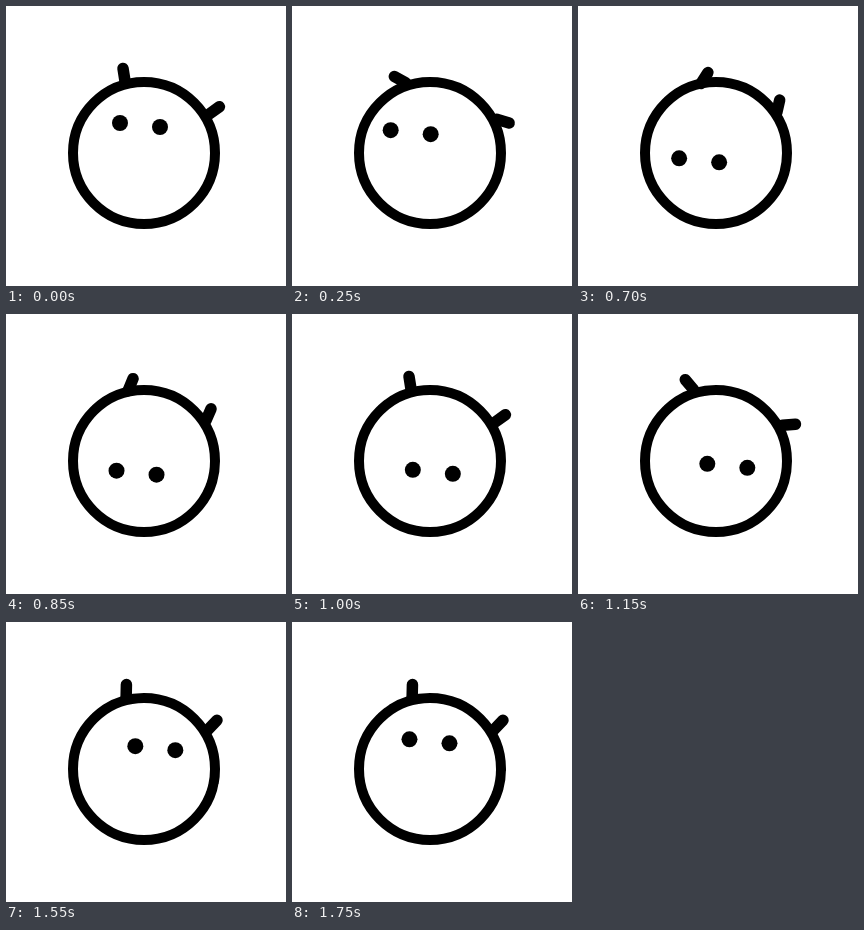
An HTML page that plays this animation: 280x280 px, repeating every 1800 ms.

```html
<!DOCTYPE html>
<html lang="en">
<head>
<meta charset="utf-8">
<title>Wiggling ears</title>
<style>
  html, body { margin: 0; width: 100%; height: 100%; overflow: hidden; background: #fff; }
  svg { display: block; width: 100vw; height: 100vh; }
  .line { fill: none; stroke: #000; stroke-linecap: round; }
</style>
</head>
<body>
<svg viewBox="0 0 280 280">
  <circle class="line" cx="138" cy="147" r="71" stroke-width="10"/>
  <path class="line" id="leftEar" d="M2-19V-6" stroke-width="11.5"/>
  <path class="line" id="rightEar" d="M-1.2-19V-6" stroke-width="11.5"/>
  <g id="eyes">
    <circle cx="114" cy="137" r="8"/>
    <circle cx="154" cy="141" r="8"/>
  </g>
</svg>
<script>
  const LOOP = 1800, STEP = 50;
  // Ear swing: [time in ms, degrees from rest], linear in between
  const SWING = [[0, 0], [250, -52], [750, 52], [1250, -52], [1650, 31], [LOOP, 0]];
  const [leftEar, rightEar, eyes] =
    ['leftEar', 'rightEar', 'eyes'].map(id => document.getElementById(id));

  function swingAt(t) {
    const i = SWING.findIndex(([time]) => time > t);
    const [t0, a0] = SWING[i - 1], [t1, a1] = SWING[i];
    return a0 + (a1 - a0) * (t - t0) / (t1 - t0);
  }

  function place(el, x, y, angle = 0) {
    el.setAttribute('transform', `translate(${x} ${y}) rotate(${angle})`);
  }

  function draw() {
    const t = Math.floor(performance.now() % LOOP / STEP) * STEP;
    const turn = t / LOOP * 2 * Math.PI;
    const tilt = swingAt(t) - 9;
    place(eyes, -20 * Math.sin(turn), -20 * Math.cos(turn));
    place(leftEar, 118, 81.5, tilt);
    place(rightEar, 198.6, 112.8, 45.5 - tilt);
    requestAnimationFrame(draw);
  }
  draw();
</script>
</body>
</html>
```
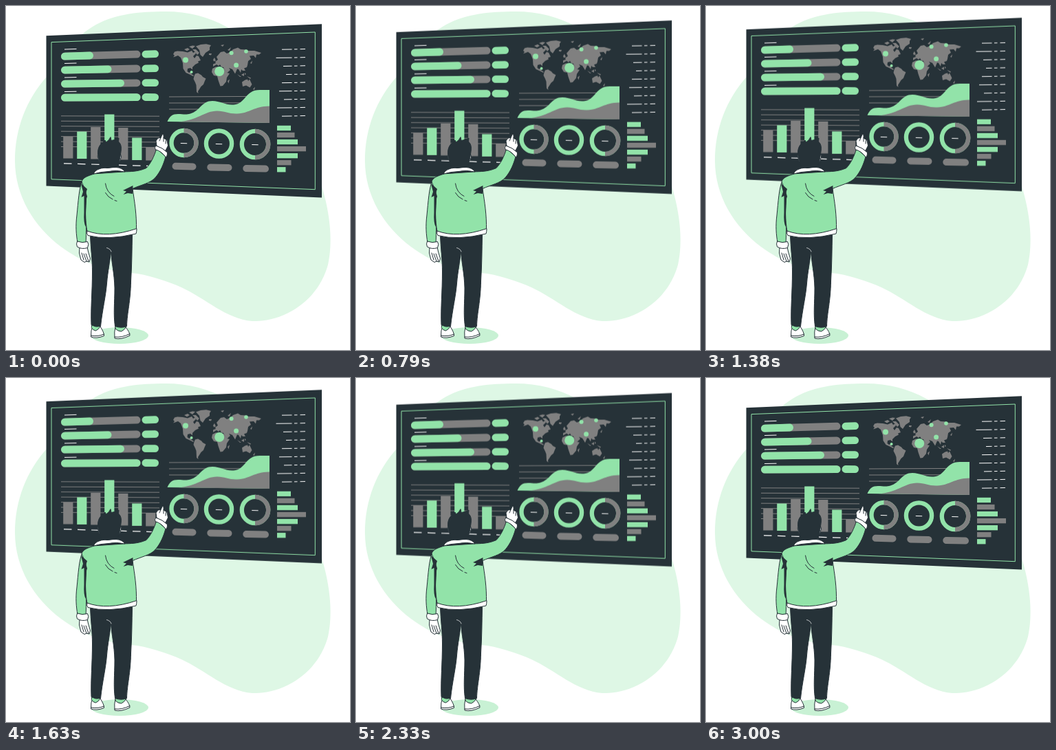
These frames come from a looping animation (500 px wide and 500 px high, 3040 ms). An HTML page:

```html
<!DOCTYPE html>
<html lang="en">
<head>
<meta charset="utf-8">
<title>Dashboard presentation</title>
<style>
  html, body { margin: 0; width: 100%; height: 100%; overflow: hidden; background: #fff; }
  svg { display: block; width: 100%; height: 100%; }
  #board { animation: float 3040ms linear infinite; }
  /* 1.5 s up, 1.5 s down, then a 40 ms rest */
  @keyframes float {
    49.34% { transform: translateY(-10px); }
    98.68%, 100% { transform: none; }
  }
  .green { fill: #92e3a9; }
  .grey { fill: #808080; }
  .dark { fill: #263238; }
  .ink { stroke: #263238; stroke-width: 1; stroke-linejoin: round; stroke-linecap: round; }
  .white { fill: #fff; }
  .line { fill: none; }
  .fold { fill: none; stroke: #fff; stroke-width: .7; }
</style>
</head>
<body>
<svg viewBox="0 0 500 500">
  <path fill="#def7e5" d="M13 225C13 178 30 135 60 102C82 68 104 42 131 27C161 11 195 8 232 8C265 8 295 16 320 30C380 60 440 180 459 262C472 305 475 345 468 376C459 409 436 435 404 449C385 457 372 458 358 458C320 455 290 425 255 409C235 400 205 390 182 388C140 384 110 372 80 350C40 320 13 275 13 225Z"/>
  <ellipse cx="165" cy="479" rx="42" ry="12" fill="#c8f1d4"/>

  <g id="board">
    <path class="dark" d="M58.5 43.2L459 26.2V278.5L58.5 261.4Z"/>
    <path class="line" stroke="#92e3a9" d="M66 52.6L449.3 38V266.7L66 251.8Z"/>
    <g id="meters"></g>
    <g id="columns"></g>
    <g id="map" class="grey">
      <path d="M243 70L245 66.5L249 65.5L257 66L264 67.5L270 65L272 68L275 66.5L276 69L272 73L274 76L277 72L280 73L283 79L279 80.5L280 82.5L275 85L271 89L271 92.5L268 90L264 91L263.5 95L266 97L269 95.5L269 98.5L273 101L272 102L266 99L261.5 97L257.5 91L257 83L254 75L250 72L246 73.5L243 74.5L245 72Z"/>
      <path d="M259 63L264 61L267 63L263 65.5ZM266 59L271 57.5L275 58L271 62ZM271 63L276 63L281 68L278 71L274 66Z"/>
      <path d="M276 58.5L283 56L291 55.2L298 57L296 60L296 64L290 68L286 74L282.500 71L281 64Z"/>
      <path d="M273.500 102L275 98.500L279 97.500L284 100.500L286 103L290.500 105.500L288.500 110L287 114L283.500 117L281 121L279 124L279.500 127L277 125L276.500 115L275 111L272.500 106Z"/>
      <path d="M295 69L299 69L298 71.500L295 71ZM301 78L303 75L305 79.500L302 80.500ZM312 57L317 56L315 59ZM322 64L327 60L325 65Z"/>
      <path d="M301 88L301 84.500L305 83L304 81L308 78L306 74L312 67L317 66L321 69L326 67L330 63L337 60.500L341 63L349 63.500L352 65L361 65L371 68L368 70.500L364 70.500L363 75.500L360 72L354 72.500L356 77L352 80L351 86L350 89L346 90.500L348 94L344 94L342 92L341 97L338 92L336 91.500L333 98.500L329 92L324 90L326 93L321 97.500L316 89L313 88.500L311 85L309 87L306 85Z"/>
      <path d="M300 91L305 88.500L311 89L317 90.500L321 97L325 98L321 104L320 110L315 116L311.500 116.500L308.500 108L307 102L302 101L299 96Z"/>
      <path d="M322 109L325 106.500L323.500 112.500ZM336 99L342 103L340 103ZM342 100L346 97.500L346 102ZM350 102L356 104.500L355 106ZM355 83L358 79.500L357 84ZM359 121L362 117.500L361 122ZM347 97L349 99L347 100Z"/>
      <path d="M343 110.500L347.500 107.500L351 106.500L352 109L354 106.500L357.500 114L354.500 118.500L349 115.500L344 117Z"/>
    </g>
    <g id="dots" class="green"></g>
    <g id="waves">
      <path stroke="#808080" class="line" d="M237 132L383 131.300M237 141L383 140.700M237 150L383 150"/>
      <path class="green" d="M234.500 168C238 160 242 157 250 157C257 157 261 158.500 268 156.500C283 152 284 138 300 138C312 138 319 144.500 331 143.500C349 142 347 122 369 122H383V170Z"/>
      <path class="grey" d="M250 168.300C278 167 288 152.500 307 152.500C318 152.500 324 157 336 156.500C355 155.500 360 146 383 145.500V170Z"/>
    </g>
    <g id="rings"></g>
    <g id="rows"></g>
  </g>

  <g id="man" class="ink">
    <path class="white" d="M126 465Q123 471 123.500 481Q131 484 142.500 479.500Q143 475 137 466Z"/>
    <path class="green" d="M125 463.500L137 465.500Q135 470 130.500 472Q126.500 471.500 124.500 468Z"/>
    <path class="line" d="M123.500 479Q133 481 142.500 477"/>
    <path class="white" d="M159 467Q157 473 158 483Q167 485.500 180 479Q180 474 174 467Z"/>
    <path class="green" d="M159 465.500L175 466Q172 471 167.500 473Q162 472.500 159.500 469.500Z"/>
    <path class="line" d="M158 481Q168 482.500 180 476.500"/>
    <path class="dark" d="M122.500 332C123 352 125.500 368 125.500 386C125.500 416 123 438 124 463.500Q130 467.500 137.500 465.500C140 442 145 422 146.500 403C148 385 151 373 152.500 356C153.500 374 157.500 388 158 410C158 432 156 447 158.500 465.500Q168 469 175.500 465.500C176 445 181 430 181.500 400C183 375 183 355 183.500 331Z"/>
    <path class="fold" d="M146.500 351.500Q152 353 153 357"/>

    <path class="white" d="M107 350L106.500 359L109 369L114 372.500L117 371L121 372L122.500 367L119.500 357L118 350Z"/>
    <path class="line" d="M110 359L113 369M113 360L117 371M116 360L120 371"/>
    <path class="green" d="M111 254C106 264 105 285 103 304C101 320 102 332 104 344L116 346C117 328 116 310 118 282Z"/>
    <path class="white" d="M103.500 342Q111 345 118.500 342.500Q121 346 118.500 351.500Q110 354 103.500 350Q101.500 346 103.500 342Z"/>

    <path class="white" d="M219 203L218 196L221 192L225 191.500L227.500 186Q229.500 186 229 192L234 195L235.500 203L232 210Z"/>
    <path class="line" d="M225 191.500L223 196M229 192L229 197M232.500 195L232 200"/>
    <path class="green" d="M128 244C119 247 112 249 110 255C112 262 116 266 117 276C115 294 115 311 118 328Q147 341 189.500 326C190 303 187 286 184 265.500C196 260 210 257.500 217 249.500C225 240 229 230 232 219L219 207C215 219 211 228 204 235.500C192 241 181 240.500 171 241Z"/>
    <path class="white" d="M118 327Q147 338 190 323.500Q190 328 189 331Q148 341 119 333.500Q117 331 118 327Z"/>
    <path class="white" d="M218 203Q228 206 234.500 213Q235 217 232.500 220Q226 211 217 208.500Q215.500 205 218 203Z"/>
    <path class="white" d="M127 244Q130 236 145 235L160 234.500Q169 235 173 241Q160 238 149 240.500Q137 241 127 244Z"/>
    <path class="dark" stroke="none" d="M109 258L118 266L116 272L118 277L117 279Q115.500 300 116 321Q112.500 316 113.500 300L113.500 276L109.500 278L112 270ZM184.500 261L170 268L175 269.500L170.500 274L177 272L184 273Z"/>
    <path class="line" d="M144.500 258Q146 271 157 276.500M144.500 271.500Q148 278 155 281M158 282.500L161 283.500"/>
    <path class="white" d="M137 216Q132 215 133.500 220Q135 226 138 227ZM164 216Q168 214 167.500 220Q166 226 163 227Z"/>
    <path class="dark" d="M136 225C131 213 134 203 140 199L144 195L145.500 198Q150 195 152 190.500L153 195.500Q159 195 164 192L163.500 197Q169 202 167 212Q166 222 164 227Q162 235 155 234.500Q147 237 139 234Z"/>
  </g>
</svg>
<script>
  const GREEN = '#92e3a9', GREY = '#808080', WHITE = '#fff';

  function add(id, tag, attrs) {
    const el = document.createElementNS('http://www.w3.org/2000/svg', tag);
    for (const key in attrs) el.setAttribute(key, attrs[key]);
    document.getElementById(id).append(el);
  }

  function stroke(id, x1, y1, x2, y2, color, width = 1, cap = 'butt') {
    add(id, 'line', { x1, y1, x2, y2, stroke: color, 'stroke-width': width, 'stroke-linecap': cap });
  }

  // Rounded bar whose caps lie inside x1..x2.
  function pill(id, x1, y1, x2, y2, color, width = 10.8) {
    stroke(id, x1 + width / 2, y1, x2 - width / 2, y2, color, width, 'round');
  }

  [127, 153.5, 172, 195.5].forEach((end, i) => {
    const left = 73.2 + i * 20, right = 70.2 + i * 20.8;
    const y = left + (right - left) * (end - 80) / 115.5;
    pill('meters', 80, left, 195.5, right, GREY);
    pill('meters', 80, left, end, y, GREEN);
    pill('meters', 197.5, right - .1, 222, right - .5 + i * .15, GREEN);
    stroke('meters', 85, 63 + i * 20.5, 102.5, 62.4 + i * 20.6, WHITE);
  });

  for (let i = 0; i < 7; i++) {
    stroke('columns', 80, 159.8 + i * 7.45, 223, 160.2 + i * 7.55, GREY);
  }
  [190, 182.5, 176, 157.5, 177, 191.5, 205].forEach((top, i) => {
    const x = 83.2 + i * 20, bottom = 221.5 + i * .5;
    add('columns', 'rect', { x, y: top, width: 14.2, height: bottom - top, fill: i % 2 ? GREEN : GREY });
    stroke('columns', x + .8, 228.8 + i * .6, x + 12.3, 229.2 + i * .6, WHITE, 1.2);
  });

  [[261, 78.6, 4], [269.6, 96, 2], [310.2, 95, 7], [327.6, 68.3, 3], [349, 66, 2.8], [334.6, 86, 3.5]]
    .forEach(([cx, cy, r]) => add('dots', 'circle', { cx, cy, r }));

  [[258.5, 199, 18, 241.5, 276.5], [309.5, 200, 18.6, 292.3, 328.5], [362, 201, 19.2, 344.3, 382]]
    .forEach(([x, y, r, left, right], i) => {
      add('rings', 'circle', { cx: x, cy: y, r, fill: 'none', stroke: GREEN, 'stroke-width': 6.3 });
      if (i !== 1) {
        add('rings', 'path', {
          d: `M${x} ${y - r}A${r} ${r} 0 0 1 ${x} ${y + r}`,
          fill: 'none', stroke: GREY, 'stroke-width': 6.3
        });
      }
      stroke('rings', x - 4.7, y + .5, x + 4.7, y + .8, WHITE, 1.1);
      pill('rings', left, 232.8 + i * 1.6, right, 233.4 + i * 1.6, GREY, 10);
    });

  [401, 392.5, 403, 407, 401, 397, 404, 394, 401].forEach((x, i) => {
    const y = 63 + i * 12.12;
    stroke('rows', x, y + .2, 415.5, y, WHITE);
    stroke('rows', 419, y - .1, 423.5, y - .2, WHITE);
    stroke('rows', 427.5, y - .3, 435, y - .5, WHITE);
  });

  [414, 419.5, 424, 436, 424, 414.5, 406.5].forEach((end, i) => {
    add('rows', 'rect', { x: 394, y: 173.8 + i * 10.05, width: end - 394, height: 7.3, fill: i % 2 ? GREY : GREEN });
  });
</script>
</body>
</html>
```
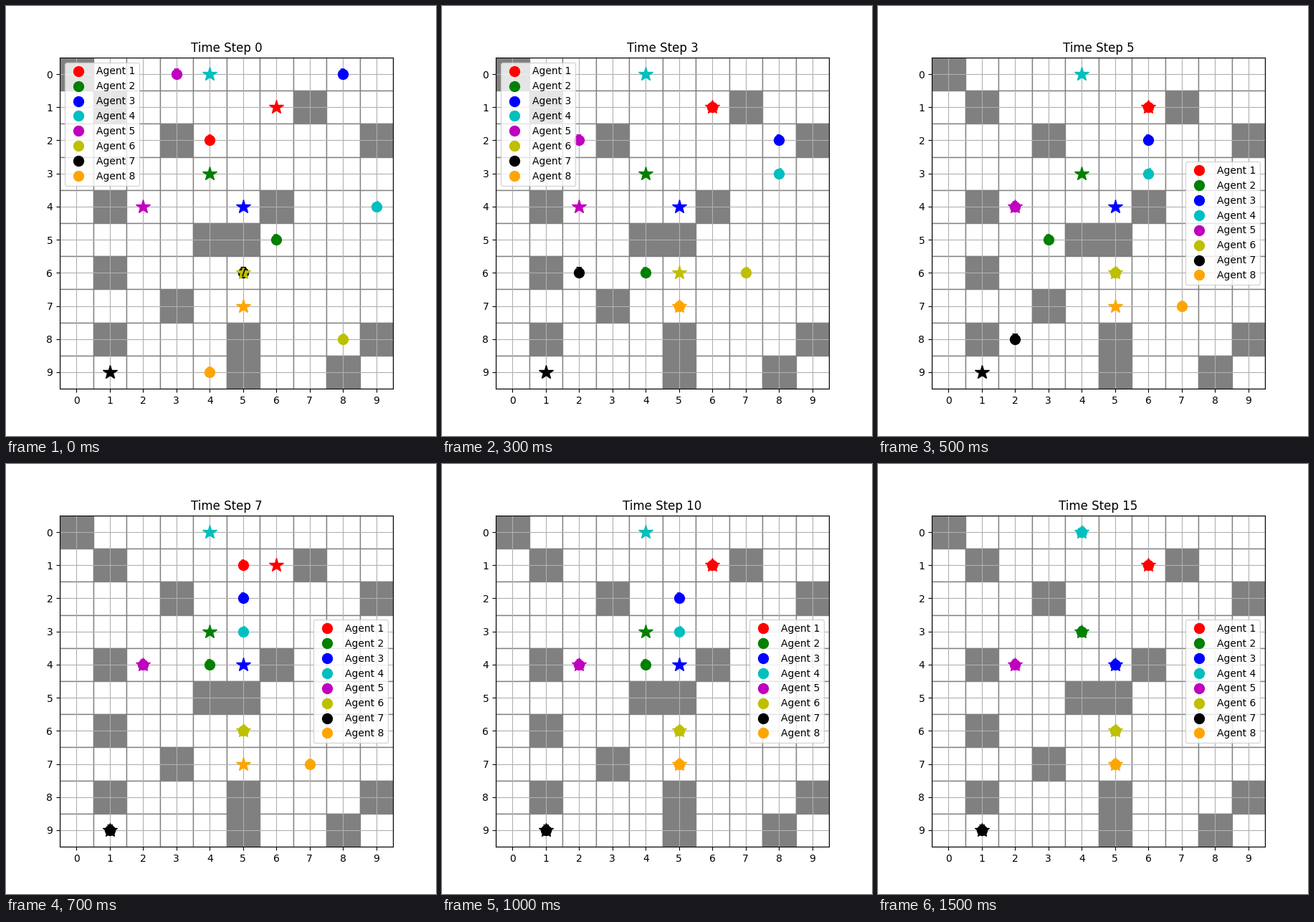
Animation of 600 by 600 pixels, one loop 1600 ms. Source, as a matplotlib script:

```python
import matplotlib.pyplot as plt
from matplotlib.animation import FuncAnimation
from matplotlib.patches import Rectangle

SIZE = 10
STEPS = 16
COLORS = ["r", "g", "b", "c", "m", "y", "k", "orange"]
OBSTACLES = {(0, 0), (1, 1), (7, 1), (3, 2), (9, 2), (1, 4), (6, 4), (4, 5),
             (5, 5), (1, 6), (3, 7), (1, 8), (5, 8), (9, 8), (5, 9), (8, 9)}
GOALS = [(6, 1), (4, 3), (5, 4), (4, 0), (2, 4), (5, 6), (1, 9), (5, 7)]

# Start cell and one move per step; "Q" is up-left, "." waits.
ROUTES = [
    ((4, 2), "RRU...LR....LR."),
    ((6, 5), "DLLLUUR....U..."),
    ((8, 0), "D.DLLL.....RDLD"),
    ((9, 4), "U.LLLL......UUQ"),
    ((3, 0), "LDDDD"),
    ((8, 8), "UULLL"),
    ((5, 6), "LLLDDDL"),
    ((4, 9), "UURRRRLLL"),
]
MOVES = {"L": (-1, 0), "R": (1, 0), "U": (0, -1), "D": (0, 1),
         "Q": (-1, -1), ".": (0, 0)}


def walk(start, moves):
    cells = [start]
    for move in moves.ljust(STEPS - 1, "."):
        x, y = cells[-1]
        dx, dy = MOVES[move]
        cells.append((x + dx, y + dy))
    return cells


paths = [walk(*route) for route in ROUTES]

fig, ax = plt.subplots(figsize=(6, 6), dpi=100)
ax.set_xlim(-0.5, SIZE - 0.5)
ax.set_ylim(SIZE - 0.5, -0.5)
ax.set_xticks(range(SIZE))
ax.set_yticks(range(SIZE))
ax.grid(True)

for y in range(SIZE):
    for x in range(SIZE):
        face = "gray" if (x, y) in OBSTACLES else "white"
        ax.add_patch(Rectangle((x - 0.5, y - 0.5), 1, 1,
                               facecolor=face, edgecolor="gray"))

dots, tags = [], []
for i, color in enumerate(COLORS, 1):
    dots += ax.plot([], [], "o", color=color, markersize=10,
                    label=f"Agent {i}")
    tags.append(ax.text(0, 0, str(i), color=color, fontsize=12,
                        ha="center", va="center"))
for (x, y), color in zip(GOALS, COLORS):
    ax.plot(x, y, "*", color=color, markersize=15)


def update(step):
    for path, dot, tag in zip(paths, dots, tags):
        x, y = path[step]
        dot.set_data([x], [y])
        tag.set_position((x, y))
    ax.legend(loc="upper left" if step < 4 else "center right")
    ax.set_title(f"Time Step {step}")
    return dots + tags


anim = FuncAnimation(fig, update, frames=STEPS, interval=100,
                     repeat=True, repeat_delay=0)
plt.show()
```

> **Exercise objective**
Every line that contains the string "ROUTES" should be copied from the entries.

> **Output for this task**
ROUTES = [
paths = [walk(*route) for route in ROUTES]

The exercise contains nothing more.